> **WHAT IS REQUIRED**
The records should be copied out again with no alteration.

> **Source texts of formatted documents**
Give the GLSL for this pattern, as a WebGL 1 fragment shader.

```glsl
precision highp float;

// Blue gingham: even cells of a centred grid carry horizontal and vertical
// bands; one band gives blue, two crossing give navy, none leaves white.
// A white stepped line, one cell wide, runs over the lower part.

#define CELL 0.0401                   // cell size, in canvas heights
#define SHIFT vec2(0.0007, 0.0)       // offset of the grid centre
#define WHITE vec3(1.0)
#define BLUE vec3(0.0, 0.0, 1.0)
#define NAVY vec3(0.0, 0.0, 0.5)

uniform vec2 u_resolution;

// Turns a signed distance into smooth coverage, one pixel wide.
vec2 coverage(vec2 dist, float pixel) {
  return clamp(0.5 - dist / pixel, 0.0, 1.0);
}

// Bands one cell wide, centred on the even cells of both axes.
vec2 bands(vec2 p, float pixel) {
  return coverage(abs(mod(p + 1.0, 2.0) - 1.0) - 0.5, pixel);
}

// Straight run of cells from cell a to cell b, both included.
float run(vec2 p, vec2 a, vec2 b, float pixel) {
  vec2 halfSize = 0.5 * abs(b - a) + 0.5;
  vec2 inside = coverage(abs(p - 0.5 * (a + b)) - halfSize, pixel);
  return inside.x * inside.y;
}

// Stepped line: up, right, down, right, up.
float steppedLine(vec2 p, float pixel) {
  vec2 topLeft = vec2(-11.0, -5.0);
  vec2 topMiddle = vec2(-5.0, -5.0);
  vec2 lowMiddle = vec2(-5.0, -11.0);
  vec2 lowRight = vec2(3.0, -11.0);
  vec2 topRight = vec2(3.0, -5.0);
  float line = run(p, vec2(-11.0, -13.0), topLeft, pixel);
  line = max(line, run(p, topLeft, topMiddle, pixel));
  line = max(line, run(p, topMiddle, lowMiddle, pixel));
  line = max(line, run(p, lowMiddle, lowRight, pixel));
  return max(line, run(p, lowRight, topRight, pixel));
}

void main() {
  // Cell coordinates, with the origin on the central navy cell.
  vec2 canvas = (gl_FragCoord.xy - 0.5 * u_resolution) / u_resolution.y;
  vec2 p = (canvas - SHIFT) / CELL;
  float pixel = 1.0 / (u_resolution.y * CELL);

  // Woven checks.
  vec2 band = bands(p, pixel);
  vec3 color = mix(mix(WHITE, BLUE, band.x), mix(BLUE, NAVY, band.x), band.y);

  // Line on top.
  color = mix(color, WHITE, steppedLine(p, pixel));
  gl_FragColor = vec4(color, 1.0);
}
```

> **TASK OUTPUT**
Give the GLSL for this pattern, as a WebGL 1 fragment shader.

```glsl
precision highp float;

// Blue gingham: even cells of a centred grid carry horizontal and vertical
// bands; one band gives blue, two crossing give navy, none leaves white.
// A white stepped line, one cell wide, runs over the lower part.

#define CELL 0.0401                   // cell size, in canvas heights
#define SHIFT vec2(0.0007, 0.0)       // offset of the grid centre
#define WHITE vec3(1.0)
#define BLUE vec3(0.0, 0.0, 1.0)
#define NAVY vec3(0.0, 0.0, 0.5)

uniform vec2 u_resolution;

// Turns a signed distance into smooth coverage, one pixel wide.
vec2 coverage(vec2 dist, float pixel) {
  return clamp(0.5 - dist / pixel, 0.0, 1.0);
}

// Bands one cell wide, centred on the even cells of both axes.
vec2 bands(vec2 p, float pixel) {
  return coverage(abs(mod(p + 1.0, 2.0) - 1.0) - 0.5, pixel);
}

// Straight run of cells from cell a to cell b, both included.
float run(vec2 p, vec2 a, vec2 b, float pixel) {
  vec2 halfSize = 0.5 * abs(b - a) + 0.5;
  vec2 inside = coverage(abs(p - 0.5 * (a + b)) - halfSize, pixel);
  return inside.x * inside.y;
}

// Stepped line: up, right, down, right, up.
float steppedLine(vec2 p, float pixel) {
  vec2 topLeft = vec2(-11.0, -5.0);
  vec2 topMiddle = vec2(-5.0, -5.0);
  vec2 lowMiddle = vec2(-5.0, -11.0);
  vec2 lowRight = vec2(3.0, -11.0);
  vec2 topRight = vec2(3.0, -5.0);
  float line = run(p, vec2(-11.0, -13.0), topLeft, pixel);
  line = max(line, run(p, topLeft, topMiddle, pixel));
  line = max(line, run(p, topMiddle, lowMiddle, pixel));
  line = max(line, run(p, lowMiddle, lowRight, pixel));
  return max(line, run(p, lowRight, topRight, pixel));
}

void main() {
  // Cell coordinates, with the origin on the central navy cell.
  vec2 canvas = (gl_FragCoord.xy - 0.5 * u_resolution) / u_resolution.y;
  vec2 p = (canvas - SHIFT) / CELL;
  float pixel = 1.0 / (u_resolution.y * CELL);

  // Woven checks.
  vec2 band = bands(p, pixel);
  vec3 color = mix(mix(WHITE, BLUE, band.x), mix(BLUE, NAVY, band.x), band.y);

  // Line on top.
  color = mix(color, WHITE, steppedLine(p, pixel));
  gl_FragColor = vec4(color, 1.0);
}
```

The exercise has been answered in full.